At the beginning of the twenty-first century, Israel and the Jewish Diaspora face this privilege, duty and opportunity in unprecedented starkness: together, we can make a significant difference in the lives of hundreds of millions of people. Yet, realizing this audacious vision requires a plan and a coalition of forces for good. Israel should become a hive of international development and a destination for leaders of developing societies the world over, for formative personal and professional experiences. Concurrently, Diaspora Jewry must deploy its human and financial resources, as well as its political clout, toward this endeavor.

Furthermore, we need a fundamental change in the discourse about tikkun olam and in its mode of implementation, prioritizing qualitative, highly leveraged strategic interventions over labor-intensive volunteer-based efforts. We need to focus on areas where Jews offer a unique value proposition — one which addresses acute global needs — and on countries and territories that struggle with providing food, water and energy security. And we need to collaborate across the governmental, non-governmental and business sectors to develop “clusters” in areas that address acute global needs. Our agents of change should be local leaders who go through a formative personal and professional experience in Israel.

Beyond the moral imperative to make the world a better place, we are also guided by the pressing needs of our present and future: to strengthen the legitimacy of the right of the Jewish people to self-determination in its nation-state, to propel Israel’s economy and ensure that this growth is inclusive, and to enhance Jewish peoplehood by strengthening the ties among all world Jews. Making an indelible contribution that is distinctly Jewish and Israeli will serve all of these purposes.

Under the banner of 21st Century Tikkun Olam (#21CTO), at the coming General Assembly of the Jewish Federations of North America (GA) in Baltimore (#JFNAGA), on Monday, November 12, 2012, we hope to take this vision to the next level. The vision of 21st Century Tikkun Olam was designed in deliberation with lay leaders, professionals, activists and academics. Now, this community must join forces in effectuating change.

Fourteen million Jews improving the lives of a quarter of a billion people within a decade is evidently ambitious. However, less than two decades ago, Birthright Israel, too, was judged as audacious. Birthright is now a reality transforming an entire generation.

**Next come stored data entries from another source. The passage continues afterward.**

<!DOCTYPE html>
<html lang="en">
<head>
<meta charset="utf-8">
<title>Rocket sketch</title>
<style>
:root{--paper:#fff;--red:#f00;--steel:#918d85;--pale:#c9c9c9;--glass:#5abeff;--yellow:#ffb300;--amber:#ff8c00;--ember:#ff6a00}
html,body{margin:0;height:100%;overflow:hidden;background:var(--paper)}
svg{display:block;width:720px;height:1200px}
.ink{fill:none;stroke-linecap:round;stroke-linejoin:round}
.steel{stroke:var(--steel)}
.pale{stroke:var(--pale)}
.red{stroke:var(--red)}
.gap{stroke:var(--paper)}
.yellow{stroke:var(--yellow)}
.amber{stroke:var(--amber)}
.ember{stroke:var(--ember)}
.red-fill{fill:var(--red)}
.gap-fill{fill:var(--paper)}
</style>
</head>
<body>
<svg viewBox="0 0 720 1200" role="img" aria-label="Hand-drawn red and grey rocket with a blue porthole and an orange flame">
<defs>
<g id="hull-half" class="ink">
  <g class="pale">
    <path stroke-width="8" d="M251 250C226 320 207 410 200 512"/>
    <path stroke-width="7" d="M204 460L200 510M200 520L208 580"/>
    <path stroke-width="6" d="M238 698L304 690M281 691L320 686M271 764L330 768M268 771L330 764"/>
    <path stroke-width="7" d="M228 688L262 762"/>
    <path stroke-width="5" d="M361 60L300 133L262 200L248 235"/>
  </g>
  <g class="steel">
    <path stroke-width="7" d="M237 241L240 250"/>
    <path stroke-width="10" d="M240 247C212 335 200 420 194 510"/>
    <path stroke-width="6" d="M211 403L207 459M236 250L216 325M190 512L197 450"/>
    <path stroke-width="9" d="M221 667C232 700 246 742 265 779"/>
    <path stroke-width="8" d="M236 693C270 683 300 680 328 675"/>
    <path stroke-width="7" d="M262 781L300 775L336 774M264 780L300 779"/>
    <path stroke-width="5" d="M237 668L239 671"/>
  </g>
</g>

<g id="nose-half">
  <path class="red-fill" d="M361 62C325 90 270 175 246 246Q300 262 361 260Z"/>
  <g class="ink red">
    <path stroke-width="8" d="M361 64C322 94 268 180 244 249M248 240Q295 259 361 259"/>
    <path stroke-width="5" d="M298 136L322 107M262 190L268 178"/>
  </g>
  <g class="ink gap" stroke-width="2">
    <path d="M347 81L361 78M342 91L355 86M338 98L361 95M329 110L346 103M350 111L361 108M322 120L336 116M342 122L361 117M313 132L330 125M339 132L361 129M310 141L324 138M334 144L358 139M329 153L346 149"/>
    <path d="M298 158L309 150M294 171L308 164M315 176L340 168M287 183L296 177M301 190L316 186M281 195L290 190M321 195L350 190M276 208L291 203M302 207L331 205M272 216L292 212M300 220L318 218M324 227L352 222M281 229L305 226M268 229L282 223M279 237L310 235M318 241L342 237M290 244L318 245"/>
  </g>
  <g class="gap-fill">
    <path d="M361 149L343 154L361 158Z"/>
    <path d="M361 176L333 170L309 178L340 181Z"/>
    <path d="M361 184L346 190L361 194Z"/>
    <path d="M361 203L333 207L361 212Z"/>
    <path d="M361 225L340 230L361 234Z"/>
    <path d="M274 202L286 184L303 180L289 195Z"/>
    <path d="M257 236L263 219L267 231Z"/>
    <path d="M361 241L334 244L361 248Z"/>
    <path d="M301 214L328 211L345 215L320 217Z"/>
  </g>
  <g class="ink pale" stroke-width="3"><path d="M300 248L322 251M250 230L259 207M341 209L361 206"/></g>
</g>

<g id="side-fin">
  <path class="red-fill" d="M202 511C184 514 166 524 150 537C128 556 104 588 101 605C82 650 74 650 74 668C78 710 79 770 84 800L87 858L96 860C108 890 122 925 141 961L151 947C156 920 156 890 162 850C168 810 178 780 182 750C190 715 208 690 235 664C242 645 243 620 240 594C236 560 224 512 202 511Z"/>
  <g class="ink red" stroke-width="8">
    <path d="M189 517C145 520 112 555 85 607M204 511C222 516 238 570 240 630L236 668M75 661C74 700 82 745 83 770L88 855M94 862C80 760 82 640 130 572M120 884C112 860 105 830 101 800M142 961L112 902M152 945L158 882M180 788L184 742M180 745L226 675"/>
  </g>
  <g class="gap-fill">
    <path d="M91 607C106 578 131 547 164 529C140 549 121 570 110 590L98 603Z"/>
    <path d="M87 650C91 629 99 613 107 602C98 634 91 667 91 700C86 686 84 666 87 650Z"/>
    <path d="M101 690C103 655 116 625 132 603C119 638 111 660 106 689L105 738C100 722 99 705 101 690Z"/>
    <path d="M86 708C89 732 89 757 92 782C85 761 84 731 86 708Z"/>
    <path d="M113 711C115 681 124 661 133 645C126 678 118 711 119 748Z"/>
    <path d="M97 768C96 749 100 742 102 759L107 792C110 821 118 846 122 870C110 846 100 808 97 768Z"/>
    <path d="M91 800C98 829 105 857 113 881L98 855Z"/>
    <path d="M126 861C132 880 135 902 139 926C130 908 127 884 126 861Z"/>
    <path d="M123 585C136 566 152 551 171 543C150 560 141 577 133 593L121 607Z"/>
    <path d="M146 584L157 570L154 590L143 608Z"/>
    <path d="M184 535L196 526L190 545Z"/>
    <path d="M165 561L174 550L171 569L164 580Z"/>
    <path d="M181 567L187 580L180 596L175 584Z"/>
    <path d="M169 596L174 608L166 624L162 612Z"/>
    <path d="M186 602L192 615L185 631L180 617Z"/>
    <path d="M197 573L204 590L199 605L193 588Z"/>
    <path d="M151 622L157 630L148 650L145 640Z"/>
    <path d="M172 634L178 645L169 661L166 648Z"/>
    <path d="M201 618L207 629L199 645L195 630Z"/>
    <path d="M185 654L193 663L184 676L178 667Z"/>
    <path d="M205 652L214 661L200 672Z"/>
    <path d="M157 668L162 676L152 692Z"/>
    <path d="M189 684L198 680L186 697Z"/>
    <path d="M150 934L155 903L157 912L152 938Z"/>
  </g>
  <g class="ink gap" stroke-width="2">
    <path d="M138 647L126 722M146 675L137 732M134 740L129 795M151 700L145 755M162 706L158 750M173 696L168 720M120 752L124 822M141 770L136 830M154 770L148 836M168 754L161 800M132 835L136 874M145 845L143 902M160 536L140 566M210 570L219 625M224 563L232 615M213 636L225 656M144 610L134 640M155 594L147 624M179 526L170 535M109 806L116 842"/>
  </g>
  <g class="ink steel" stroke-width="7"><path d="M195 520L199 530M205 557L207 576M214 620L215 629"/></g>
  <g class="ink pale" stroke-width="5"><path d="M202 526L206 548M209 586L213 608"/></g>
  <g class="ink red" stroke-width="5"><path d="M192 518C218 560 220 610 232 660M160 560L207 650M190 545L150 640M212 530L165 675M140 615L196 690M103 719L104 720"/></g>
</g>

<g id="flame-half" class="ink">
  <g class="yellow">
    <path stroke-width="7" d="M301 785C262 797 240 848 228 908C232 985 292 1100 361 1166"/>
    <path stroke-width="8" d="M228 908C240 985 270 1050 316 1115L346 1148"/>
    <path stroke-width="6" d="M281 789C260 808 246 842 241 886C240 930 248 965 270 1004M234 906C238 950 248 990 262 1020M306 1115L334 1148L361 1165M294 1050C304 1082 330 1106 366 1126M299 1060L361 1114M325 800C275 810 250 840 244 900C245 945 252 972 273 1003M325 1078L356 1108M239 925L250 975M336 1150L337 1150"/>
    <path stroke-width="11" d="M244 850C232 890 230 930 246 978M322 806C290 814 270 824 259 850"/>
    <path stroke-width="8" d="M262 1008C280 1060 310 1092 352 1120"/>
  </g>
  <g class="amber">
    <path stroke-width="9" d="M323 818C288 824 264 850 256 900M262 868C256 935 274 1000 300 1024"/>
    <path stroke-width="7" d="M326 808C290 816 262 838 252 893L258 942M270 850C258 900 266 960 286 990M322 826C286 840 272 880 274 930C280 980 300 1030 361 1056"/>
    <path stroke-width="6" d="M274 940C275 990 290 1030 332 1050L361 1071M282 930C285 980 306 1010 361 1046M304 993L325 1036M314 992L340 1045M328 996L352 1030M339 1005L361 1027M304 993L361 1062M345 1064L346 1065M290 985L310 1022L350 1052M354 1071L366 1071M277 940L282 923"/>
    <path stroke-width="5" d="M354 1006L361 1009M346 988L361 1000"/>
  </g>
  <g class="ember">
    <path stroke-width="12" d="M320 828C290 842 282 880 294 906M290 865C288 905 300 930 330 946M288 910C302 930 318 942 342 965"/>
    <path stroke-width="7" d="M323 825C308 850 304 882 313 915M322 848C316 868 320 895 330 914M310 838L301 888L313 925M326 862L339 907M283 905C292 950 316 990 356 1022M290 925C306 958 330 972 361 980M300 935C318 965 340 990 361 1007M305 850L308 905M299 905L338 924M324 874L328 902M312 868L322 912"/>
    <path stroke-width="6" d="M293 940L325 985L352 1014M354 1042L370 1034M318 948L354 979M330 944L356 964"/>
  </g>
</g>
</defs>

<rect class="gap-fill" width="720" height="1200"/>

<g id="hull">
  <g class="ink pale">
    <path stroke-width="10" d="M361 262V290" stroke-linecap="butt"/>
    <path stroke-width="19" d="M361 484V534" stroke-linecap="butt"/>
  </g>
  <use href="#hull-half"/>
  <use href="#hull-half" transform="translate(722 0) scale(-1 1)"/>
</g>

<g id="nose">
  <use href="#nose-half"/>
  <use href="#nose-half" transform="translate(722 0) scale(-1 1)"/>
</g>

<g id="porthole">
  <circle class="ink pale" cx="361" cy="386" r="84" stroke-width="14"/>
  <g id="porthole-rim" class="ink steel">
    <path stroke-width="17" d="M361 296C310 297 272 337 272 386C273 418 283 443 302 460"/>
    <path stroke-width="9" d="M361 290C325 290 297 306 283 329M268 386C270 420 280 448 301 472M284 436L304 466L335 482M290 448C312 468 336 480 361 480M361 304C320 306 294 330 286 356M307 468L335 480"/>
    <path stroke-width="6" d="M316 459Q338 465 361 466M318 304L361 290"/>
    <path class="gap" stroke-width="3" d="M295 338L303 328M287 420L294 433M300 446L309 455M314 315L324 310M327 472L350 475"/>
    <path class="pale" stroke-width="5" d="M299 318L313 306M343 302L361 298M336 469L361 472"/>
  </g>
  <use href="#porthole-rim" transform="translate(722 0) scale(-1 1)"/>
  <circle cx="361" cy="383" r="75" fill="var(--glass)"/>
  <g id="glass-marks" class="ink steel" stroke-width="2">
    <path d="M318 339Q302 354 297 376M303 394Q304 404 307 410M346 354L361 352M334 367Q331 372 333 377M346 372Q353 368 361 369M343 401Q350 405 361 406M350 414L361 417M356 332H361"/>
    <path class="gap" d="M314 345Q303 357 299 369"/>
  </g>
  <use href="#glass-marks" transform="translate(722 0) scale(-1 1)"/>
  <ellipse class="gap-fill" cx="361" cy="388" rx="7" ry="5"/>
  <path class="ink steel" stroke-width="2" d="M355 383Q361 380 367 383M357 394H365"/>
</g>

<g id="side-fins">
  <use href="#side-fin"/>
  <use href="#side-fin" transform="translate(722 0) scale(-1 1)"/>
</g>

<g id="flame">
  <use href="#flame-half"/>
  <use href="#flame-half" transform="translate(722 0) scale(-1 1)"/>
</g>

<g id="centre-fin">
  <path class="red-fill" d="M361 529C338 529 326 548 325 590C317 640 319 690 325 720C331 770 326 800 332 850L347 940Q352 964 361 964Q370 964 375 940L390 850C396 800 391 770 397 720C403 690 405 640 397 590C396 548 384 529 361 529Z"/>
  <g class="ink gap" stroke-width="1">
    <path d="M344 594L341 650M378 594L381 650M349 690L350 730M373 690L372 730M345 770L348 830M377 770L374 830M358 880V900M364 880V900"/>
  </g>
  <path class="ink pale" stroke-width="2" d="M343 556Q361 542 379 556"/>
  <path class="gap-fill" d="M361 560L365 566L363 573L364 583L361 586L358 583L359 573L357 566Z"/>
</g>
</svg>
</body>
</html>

Its success inspires our confidence that the vision of 21st Century Tikkun Olam can and will be realized.

About the Author
Gidi Grinstein is the founder and president of the Reut Institute, an Israel-based strategy and action group focused on effectuating change in areas critical to Israel’s future. He is the author of Flexigidity: The Secret of Jewish Adaptability.